red plaque; vascularized (angiogenesis due to dysplasia); squamous cell dysplasia; biopsied
Is oral leukoplakia or erythroplakia more suggestive of squamous cell dysplasia?
erythroplakia (there is angiogenesis suggestive of dysplasia)
Oral candidiasis is a ___ on the tongue, which can/cannot be scraped away. It is usually seen in ___ patients. Hairy leukoplakia is a ___, ___, ___ patch that arises on the __ tongue. It is usually seen in __ patients, and is due to ___-induced squamous cell ___. It is/is not pre-malignant.
white deposit (thrush); can (easily); immunocompromised; white, rough, hairy; lateral; immunocompromised; EBV; hyperplasia (no dysplasia); is not
Salivary glands are ___ glands that secrete ___. They are divided into major (name 3) and minor glands (hundreds of microscopic glands distributed throughout the ___)
exocrine; saliva; parotid, submandibular, sublingual; oral mucosa
Mumps infection (virus) can result in unilateral/bilateral inflamed ___ glands. These 3 other conditions may also be present. Serum amylase may be increased due to ___ or ___ involvement. ___ carries the risk of sterility, especially in children/teenagers/adults
bilateral; parotid; orchitis; pancreatitis; aseptic meningitis; salivary gland; pancreatic; orchitis; teenagers (less than 10 don't get orchitis)
____ is inflammation of the salivary gland. Most commonly due to a _____ (aka ____) leading to ___ infection. Usually unilateral/bilateral.

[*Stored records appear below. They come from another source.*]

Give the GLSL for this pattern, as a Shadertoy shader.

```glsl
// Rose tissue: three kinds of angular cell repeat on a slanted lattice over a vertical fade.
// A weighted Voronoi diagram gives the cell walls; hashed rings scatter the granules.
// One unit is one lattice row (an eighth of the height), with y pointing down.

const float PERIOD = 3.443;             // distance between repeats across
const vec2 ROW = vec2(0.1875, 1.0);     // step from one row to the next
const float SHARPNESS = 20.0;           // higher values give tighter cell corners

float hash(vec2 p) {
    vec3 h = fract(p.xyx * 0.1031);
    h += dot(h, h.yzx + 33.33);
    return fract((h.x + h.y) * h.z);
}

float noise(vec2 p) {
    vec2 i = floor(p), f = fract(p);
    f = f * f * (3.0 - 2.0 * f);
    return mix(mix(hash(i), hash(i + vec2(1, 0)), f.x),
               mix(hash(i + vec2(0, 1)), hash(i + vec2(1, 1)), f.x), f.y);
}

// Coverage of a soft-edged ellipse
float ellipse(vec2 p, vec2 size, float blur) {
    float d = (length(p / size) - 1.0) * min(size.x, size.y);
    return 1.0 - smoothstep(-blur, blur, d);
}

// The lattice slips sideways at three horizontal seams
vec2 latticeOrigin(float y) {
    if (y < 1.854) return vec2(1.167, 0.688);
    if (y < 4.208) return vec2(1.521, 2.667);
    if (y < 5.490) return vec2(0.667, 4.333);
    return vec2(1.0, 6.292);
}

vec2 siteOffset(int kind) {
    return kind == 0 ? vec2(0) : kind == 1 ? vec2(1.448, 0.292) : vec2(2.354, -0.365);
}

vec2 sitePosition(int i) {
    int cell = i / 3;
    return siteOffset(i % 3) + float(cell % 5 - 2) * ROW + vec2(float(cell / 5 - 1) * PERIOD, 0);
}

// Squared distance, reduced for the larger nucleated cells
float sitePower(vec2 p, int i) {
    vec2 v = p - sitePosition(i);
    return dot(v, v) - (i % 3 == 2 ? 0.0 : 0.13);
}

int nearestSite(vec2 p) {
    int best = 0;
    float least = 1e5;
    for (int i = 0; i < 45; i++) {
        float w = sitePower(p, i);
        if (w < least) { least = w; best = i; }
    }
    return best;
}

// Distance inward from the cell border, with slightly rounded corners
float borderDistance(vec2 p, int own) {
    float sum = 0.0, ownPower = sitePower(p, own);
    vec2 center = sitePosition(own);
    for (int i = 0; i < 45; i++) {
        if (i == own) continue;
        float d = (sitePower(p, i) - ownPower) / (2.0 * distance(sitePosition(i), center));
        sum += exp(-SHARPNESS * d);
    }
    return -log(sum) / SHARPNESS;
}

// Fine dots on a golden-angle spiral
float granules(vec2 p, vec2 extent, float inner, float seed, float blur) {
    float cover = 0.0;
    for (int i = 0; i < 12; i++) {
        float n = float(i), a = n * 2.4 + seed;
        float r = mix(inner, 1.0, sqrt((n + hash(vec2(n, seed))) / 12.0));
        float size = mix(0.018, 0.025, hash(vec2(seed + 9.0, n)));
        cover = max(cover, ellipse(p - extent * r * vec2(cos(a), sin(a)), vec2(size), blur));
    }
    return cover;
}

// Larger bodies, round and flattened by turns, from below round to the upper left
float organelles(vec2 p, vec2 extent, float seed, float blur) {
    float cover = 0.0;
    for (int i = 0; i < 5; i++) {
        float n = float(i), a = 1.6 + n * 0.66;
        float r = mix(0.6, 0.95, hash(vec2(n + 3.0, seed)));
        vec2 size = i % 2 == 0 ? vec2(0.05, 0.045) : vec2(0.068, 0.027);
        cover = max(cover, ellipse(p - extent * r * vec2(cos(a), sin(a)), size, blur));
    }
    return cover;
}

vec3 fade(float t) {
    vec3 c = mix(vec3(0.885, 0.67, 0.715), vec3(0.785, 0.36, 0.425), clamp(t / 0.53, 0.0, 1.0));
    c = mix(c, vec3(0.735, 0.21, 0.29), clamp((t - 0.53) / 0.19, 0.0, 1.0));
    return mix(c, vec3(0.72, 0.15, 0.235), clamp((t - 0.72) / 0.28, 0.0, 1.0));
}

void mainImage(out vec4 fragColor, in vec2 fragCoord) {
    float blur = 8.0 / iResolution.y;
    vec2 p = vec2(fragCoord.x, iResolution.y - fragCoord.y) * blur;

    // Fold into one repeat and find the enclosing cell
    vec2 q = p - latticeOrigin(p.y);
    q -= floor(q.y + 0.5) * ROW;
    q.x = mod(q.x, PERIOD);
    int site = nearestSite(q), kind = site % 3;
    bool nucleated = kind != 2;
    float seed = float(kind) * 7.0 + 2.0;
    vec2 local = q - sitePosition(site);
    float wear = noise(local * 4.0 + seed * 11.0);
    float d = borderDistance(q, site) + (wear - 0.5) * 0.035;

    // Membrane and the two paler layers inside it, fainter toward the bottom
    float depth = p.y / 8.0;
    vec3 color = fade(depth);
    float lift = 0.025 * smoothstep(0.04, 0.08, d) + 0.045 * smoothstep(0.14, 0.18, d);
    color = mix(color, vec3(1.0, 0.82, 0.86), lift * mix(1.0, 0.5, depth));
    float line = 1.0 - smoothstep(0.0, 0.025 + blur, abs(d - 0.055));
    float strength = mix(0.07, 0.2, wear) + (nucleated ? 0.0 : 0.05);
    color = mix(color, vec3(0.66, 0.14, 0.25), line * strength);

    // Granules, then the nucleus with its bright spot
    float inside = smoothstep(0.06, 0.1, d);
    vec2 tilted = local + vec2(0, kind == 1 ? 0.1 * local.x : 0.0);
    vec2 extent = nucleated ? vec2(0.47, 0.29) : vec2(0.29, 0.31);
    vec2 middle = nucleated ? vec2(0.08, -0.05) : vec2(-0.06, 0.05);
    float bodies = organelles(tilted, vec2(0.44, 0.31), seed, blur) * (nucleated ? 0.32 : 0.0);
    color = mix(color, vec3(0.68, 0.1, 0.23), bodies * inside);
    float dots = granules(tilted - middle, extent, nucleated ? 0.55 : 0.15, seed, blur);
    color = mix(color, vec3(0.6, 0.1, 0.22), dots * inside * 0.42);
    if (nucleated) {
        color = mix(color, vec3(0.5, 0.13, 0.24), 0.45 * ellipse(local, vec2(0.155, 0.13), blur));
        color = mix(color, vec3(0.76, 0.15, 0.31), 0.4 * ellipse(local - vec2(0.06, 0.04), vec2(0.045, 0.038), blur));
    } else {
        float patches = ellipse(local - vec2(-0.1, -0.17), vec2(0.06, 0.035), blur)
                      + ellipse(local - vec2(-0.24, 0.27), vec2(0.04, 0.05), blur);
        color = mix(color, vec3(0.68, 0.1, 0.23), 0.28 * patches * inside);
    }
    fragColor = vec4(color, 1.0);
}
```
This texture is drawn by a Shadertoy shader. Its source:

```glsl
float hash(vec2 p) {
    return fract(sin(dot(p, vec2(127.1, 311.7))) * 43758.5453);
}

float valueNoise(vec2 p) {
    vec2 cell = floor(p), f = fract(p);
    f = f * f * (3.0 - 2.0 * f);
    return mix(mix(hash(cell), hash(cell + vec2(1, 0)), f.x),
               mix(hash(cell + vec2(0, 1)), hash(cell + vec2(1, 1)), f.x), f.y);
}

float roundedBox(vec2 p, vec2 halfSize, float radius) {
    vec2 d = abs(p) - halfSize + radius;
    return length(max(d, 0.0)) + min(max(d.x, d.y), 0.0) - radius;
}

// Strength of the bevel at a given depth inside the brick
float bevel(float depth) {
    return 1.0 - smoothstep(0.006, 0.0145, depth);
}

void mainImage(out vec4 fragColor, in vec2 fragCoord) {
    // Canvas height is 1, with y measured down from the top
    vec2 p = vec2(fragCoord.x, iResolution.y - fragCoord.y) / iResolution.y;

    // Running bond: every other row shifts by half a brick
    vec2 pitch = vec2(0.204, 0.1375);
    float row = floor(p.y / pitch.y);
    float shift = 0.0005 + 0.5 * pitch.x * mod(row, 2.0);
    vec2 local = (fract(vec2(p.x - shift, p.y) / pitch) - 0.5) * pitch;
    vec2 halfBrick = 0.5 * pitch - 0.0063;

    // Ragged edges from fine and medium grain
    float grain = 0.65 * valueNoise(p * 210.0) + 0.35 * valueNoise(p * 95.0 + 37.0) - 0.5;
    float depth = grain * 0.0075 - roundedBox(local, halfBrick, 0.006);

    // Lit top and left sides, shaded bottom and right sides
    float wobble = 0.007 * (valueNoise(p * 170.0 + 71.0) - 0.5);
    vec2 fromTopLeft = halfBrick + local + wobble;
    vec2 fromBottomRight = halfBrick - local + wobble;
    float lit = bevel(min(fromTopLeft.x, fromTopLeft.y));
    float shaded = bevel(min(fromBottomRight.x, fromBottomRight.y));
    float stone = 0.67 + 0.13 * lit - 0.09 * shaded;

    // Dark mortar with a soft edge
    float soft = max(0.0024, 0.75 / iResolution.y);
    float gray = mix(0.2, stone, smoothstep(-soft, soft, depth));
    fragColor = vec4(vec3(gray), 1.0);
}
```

Sialadenitis; obstructing stone; sialolithiasis; staph aureus; unilateral
Pleomorphic adenoma is a benign/malignant tumor composed of ___ and ___ tissue. Usually arises in ___ gland. Presents as mobile/non-mobile, painless/painful, ___ mass at the ____. There is a high/low rate of recurrence. Extension of small islands of tumor through tumor capsule often leads to ___. Salivary gland
benign; stromal (eg cartilage); epithelial; parotid; mobile, painless, circumscribed; angle of the jaw; high; incomplete resection
Most common salivary gland tumor
What is the most common tumor of the salivary gland? What is the 2nd most common? What is the most common malignant tumor of the salivary gland?
pleomorphic adenoma; warthin tumor; mucoepidermoid carcinoma
Pleomorphic adenoma often/sometimes/rarely/never transforms into carcinoma, which presents with signs of ___ damage, since the ___ runs through the ___ gland.
rarely; facial nerve; facial nerve; parotid
Warthin tumor is a benign/malignant ___ tumor with abundant ___ and ____ (___-like stroma). It is the 2nd most common salivary gland tumor. It almost always arises in the ___ gland.
benign; cystic; lymphocytes; germinal centers; lymph node; parotid
cystic tumor w/LN tissue
Name 3 tumors of the salivary gland and which ones are benign vs malignant
pleomorphic adenoma (benign); warthin tumor (benign); mucoepidermoid carcinoma (malignant)